» **Work instruction**
Your task is to copy each line of the records that includes the string "rayDistance".

» **Supplied data**
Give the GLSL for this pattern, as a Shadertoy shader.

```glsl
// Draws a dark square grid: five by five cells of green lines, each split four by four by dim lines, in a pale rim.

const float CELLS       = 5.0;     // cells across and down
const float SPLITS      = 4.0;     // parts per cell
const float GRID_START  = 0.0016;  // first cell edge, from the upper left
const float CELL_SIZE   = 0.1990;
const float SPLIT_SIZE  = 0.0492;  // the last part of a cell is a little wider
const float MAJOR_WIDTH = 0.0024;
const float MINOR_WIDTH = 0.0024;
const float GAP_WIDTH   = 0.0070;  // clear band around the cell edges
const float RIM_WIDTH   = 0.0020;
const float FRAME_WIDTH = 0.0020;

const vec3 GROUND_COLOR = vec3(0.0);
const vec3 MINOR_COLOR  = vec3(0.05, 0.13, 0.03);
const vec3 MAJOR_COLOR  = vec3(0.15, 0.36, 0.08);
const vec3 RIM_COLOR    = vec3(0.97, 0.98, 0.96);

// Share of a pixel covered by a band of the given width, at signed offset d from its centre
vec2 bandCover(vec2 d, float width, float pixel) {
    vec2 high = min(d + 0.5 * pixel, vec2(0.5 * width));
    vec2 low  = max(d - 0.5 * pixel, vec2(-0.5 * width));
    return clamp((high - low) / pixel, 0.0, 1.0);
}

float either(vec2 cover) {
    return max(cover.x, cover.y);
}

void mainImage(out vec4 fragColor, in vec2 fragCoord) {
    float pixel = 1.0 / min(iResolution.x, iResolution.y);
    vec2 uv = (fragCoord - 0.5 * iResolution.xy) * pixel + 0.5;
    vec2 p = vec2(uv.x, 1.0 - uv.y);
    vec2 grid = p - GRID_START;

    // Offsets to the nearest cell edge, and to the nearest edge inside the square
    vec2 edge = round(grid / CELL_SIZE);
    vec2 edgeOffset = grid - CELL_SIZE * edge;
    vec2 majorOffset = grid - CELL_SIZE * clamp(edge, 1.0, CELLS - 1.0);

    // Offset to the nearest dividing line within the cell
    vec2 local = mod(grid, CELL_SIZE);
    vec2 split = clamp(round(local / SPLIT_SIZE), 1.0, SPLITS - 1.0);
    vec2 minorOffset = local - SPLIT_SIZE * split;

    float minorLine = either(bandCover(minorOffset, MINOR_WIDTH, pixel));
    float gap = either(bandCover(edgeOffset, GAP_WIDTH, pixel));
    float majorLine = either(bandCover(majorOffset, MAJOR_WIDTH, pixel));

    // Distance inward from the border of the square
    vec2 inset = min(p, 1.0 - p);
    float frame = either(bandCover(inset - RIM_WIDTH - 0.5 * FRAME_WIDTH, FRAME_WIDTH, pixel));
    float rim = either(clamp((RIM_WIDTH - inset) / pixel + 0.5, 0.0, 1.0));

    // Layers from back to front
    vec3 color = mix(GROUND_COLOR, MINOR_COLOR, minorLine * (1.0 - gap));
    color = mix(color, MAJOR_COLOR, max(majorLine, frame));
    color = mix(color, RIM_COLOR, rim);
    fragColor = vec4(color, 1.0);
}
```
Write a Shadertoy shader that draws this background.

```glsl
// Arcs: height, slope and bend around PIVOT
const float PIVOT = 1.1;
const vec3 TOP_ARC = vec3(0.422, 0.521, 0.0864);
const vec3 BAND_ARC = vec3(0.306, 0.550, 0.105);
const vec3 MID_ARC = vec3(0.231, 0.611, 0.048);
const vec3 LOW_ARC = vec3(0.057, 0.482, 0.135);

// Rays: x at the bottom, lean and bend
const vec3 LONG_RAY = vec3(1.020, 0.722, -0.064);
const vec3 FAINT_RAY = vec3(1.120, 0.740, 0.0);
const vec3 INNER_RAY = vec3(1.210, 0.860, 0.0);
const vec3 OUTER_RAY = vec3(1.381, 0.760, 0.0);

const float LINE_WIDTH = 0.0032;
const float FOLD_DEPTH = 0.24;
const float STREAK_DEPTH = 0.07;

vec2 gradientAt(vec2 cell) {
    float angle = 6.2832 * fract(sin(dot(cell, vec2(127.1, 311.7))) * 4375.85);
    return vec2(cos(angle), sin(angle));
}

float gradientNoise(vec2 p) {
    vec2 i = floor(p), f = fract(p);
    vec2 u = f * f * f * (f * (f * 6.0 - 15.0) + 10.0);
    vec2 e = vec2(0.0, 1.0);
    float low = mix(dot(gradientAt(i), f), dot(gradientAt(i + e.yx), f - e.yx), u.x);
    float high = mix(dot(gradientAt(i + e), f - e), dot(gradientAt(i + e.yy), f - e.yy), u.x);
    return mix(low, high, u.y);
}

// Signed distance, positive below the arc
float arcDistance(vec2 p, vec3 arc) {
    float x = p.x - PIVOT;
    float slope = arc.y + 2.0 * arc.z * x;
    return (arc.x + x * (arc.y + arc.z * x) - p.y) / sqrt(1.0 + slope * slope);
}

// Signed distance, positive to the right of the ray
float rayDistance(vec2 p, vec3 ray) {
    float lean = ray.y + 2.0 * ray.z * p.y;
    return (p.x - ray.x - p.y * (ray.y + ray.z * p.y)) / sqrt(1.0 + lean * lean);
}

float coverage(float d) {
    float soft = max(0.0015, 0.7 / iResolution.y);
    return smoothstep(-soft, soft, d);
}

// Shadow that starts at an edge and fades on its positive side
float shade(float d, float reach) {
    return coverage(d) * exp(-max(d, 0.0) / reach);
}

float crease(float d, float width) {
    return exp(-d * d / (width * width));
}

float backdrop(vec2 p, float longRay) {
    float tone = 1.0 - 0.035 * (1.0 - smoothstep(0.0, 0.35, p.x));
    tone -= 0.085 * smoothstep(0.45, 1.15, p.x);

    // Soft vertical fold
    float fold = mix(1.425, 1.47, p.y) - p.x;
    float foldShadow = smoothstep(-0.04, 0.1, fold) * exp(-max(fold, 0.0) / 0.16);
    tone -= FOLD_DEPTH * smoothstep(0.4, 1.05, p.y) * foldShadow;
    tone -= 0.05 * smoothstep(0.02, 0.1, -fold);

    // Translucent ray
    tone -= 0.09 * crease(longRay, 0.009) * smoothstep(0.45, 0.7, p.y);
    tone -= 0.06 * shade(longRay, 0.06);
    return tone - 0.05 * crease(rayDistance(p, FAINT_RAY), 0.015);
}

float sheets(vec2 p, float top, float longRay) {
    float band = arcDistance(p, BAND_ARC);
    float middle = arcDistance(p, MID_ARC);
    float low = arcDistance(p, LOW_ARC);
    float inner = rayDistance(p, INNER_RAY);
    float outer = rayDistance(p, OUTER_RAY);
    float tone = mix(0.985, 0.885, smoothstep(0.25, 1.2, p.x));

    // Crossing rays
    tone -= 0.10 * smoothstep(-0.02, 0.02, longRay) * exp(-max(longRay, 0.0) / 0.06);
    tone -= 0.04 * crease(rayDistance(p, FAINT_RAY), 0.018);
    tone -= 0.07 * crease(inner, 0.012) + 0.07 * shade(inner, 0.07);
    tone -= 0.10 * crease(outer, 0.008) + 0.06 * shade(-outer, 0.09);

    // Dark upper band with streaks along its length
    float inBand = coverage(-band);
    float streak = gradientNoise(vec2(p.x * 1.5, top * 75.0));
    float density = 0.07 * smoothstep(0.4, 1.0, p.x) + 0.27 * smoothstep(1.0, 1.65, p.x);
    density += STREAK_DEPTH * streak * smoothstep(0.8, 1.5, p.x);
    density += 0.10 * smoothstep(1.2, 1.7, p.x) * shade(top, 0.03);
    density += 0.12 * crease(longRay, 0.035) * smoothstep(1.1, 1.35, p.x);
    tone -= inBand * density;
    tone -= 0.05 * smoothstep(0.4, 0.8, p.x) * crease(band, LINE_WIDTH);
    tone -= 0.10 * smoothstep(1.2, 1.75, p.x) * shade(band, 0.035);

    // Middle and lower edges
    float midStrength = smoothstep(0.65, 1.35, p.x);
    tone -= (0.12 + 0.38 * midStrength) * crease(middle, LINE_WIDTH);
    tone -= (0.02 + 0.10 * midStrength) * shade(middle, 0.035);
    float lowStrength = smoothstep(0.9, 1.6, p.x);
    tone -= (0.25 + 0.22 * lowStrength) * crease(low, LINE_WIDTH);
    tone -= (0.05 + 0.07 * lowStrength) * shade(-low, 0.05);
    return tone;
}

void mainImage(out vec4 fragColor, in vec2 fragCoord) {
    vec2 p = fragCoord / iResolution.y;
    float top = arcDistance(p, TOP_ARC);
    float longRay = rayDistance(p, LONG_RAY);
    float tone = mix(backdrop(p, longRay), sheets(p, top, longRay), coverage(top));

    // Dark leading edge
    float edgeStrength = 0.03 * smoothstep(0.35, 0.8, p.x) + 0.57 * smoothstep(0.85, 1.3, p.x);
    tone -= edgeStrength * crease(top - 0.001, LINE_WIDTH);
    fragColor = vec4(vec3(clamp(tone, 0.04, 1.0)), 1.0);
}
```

» **Exercise result**
float rayDistance(vec2 p, vec3 ray) {
    return tone - 0.05 * crease(rayDistance(p, FAINT_RAY), 0.015);
    float inner = rayDistance(p, INNER_RAY);
    float outer = rayDistance(p, OUTER_RAY);
    tone -= 0.04 * crease(rayDistance(p, FAINT_RAY), 0.018);
    float longRay = rayDistance(p, LONG_RAY);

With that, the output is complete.